*** Opening of Given records ***

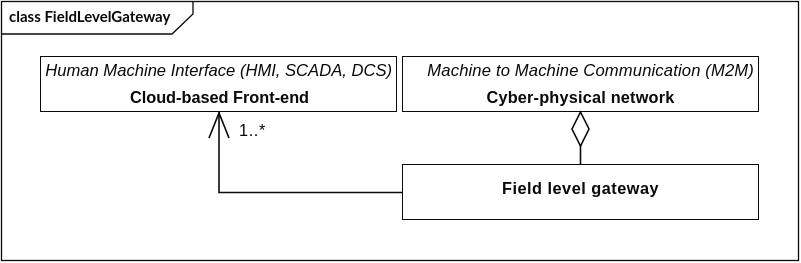
<!DOCTYPE html>
<html lang="en">
<head>
<meta charset="utf-8">
<title>Class diagram: FieldLevelGateway</title>
<style>
  :root {
    --ink: #0a0a0a;
    --paper: #ffffff;
  }
  * { box-sizing: border-box; margin: 0; }
  body { background: var(--paper); overflow: hidden; }
  .diagram {
    position: relative;
    width: 801px;
    height: 263px;
    overflow: hidden;
    background: var(--paper);
    color: var(--ink);
    font: 16.3px/26px "Liberation Sans", Arial, sans-serif;
    white-space: nowrap;
  }
  .lines {
    position: absolute;
    inset: 0;
    fill: none;
    stroke: var(--ink);
    stroke-width: 1.6;
  }
  .lines .frame { stroke-width: 1.3; }
  .lines .aggregation { fill: var(--paper); }
  .frame-title {
    position: absolute;
    left: 9px;
    top: 6px;
    font: 700 15px/20px Lato, sans-serif;
  }
  .classes {
    position: relative;
    display: grid;
    grid-template-columns: 357px 357px;
    grid-template-rows: 56px 56px;
    gap: 52px 5px;
    padding: 56px 0 0 40px;
  }
  .class-box {
    border: 1.8px solid var(--ink);
    padding-top: 1px;
    text-align: center;
  }
  .stereotype {
    padding-right: 4px;
    font-size: 16.6px;
    font-style: italic;
    text-align: right;
  }
  .name { font-size: inherit; font-weight: 700; }
  .front-end .name { padding-left: 2px; }
  .network .stereotype { letter-spacing: .15px; }
  .network .name { letter-spacing: .2px; }
  .gateway { grid-column: 2; padding-top: 10px; }
  .gateway .name { letter-spacing: .5px; }
  .multiplicity {
    position: absolute;
    left: 239px;
    top: 117px;
    letter-spacing: .6px;
  }
</style>
</head>
<body>
<main class="diagram">
  <svg class="lines" width="801" height="263" viewBox="0 0 801 263" aria-hidden="true">
    <g class="frame">
      <rect x="1.5" y="1.5" width="797" height="259"/>
      <polyline points="1,34 172,34 193,14 193,1"/>
    </g>
    <g class="association">
      <polyline points="402,192.5 219,192.5 219,112"/>
      <polyline points="209,138 219,113 229,138"/>
    </g>
    <line x1="580.5" y1="145" x2="580.5" y2="165"/>
    <polygon class="aggregation" points="580.5,112 589,129 580.5,146 572,129"/>
  </svg>

  <h1 class="frame-title">class FieldLevelGateway</h1>

  <div class="classes">
    <section class="class-box front-end">
      <p class="stereotype">Human Machine Interface (HMI, SCADA, DCS)</p>
      <h2 class="name">Cloud-based Front-end</h2>
    </section>
    <section class="class-box network">
      <p class="stereotype">Machine to Machine Communication (M2M)</p>
      <h2 class="name">Cyber-physical network</h2>
    </section>
    <section class="class-box gateway">
      <h2 class="name">Field level gateway</h2>
    </section>
  </div>

  <p class="multiplicity">1..*</p>
</main>
</body>
</html>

*** Close of Given records ***

#### [Exercise instructions]
Working from the entries above, find every line in which the word "border" occurs and copy it.

#### [Finished task]
  * { box-sizing: border-box; margin: 0; }
    border: 1.8px solid var(--ink);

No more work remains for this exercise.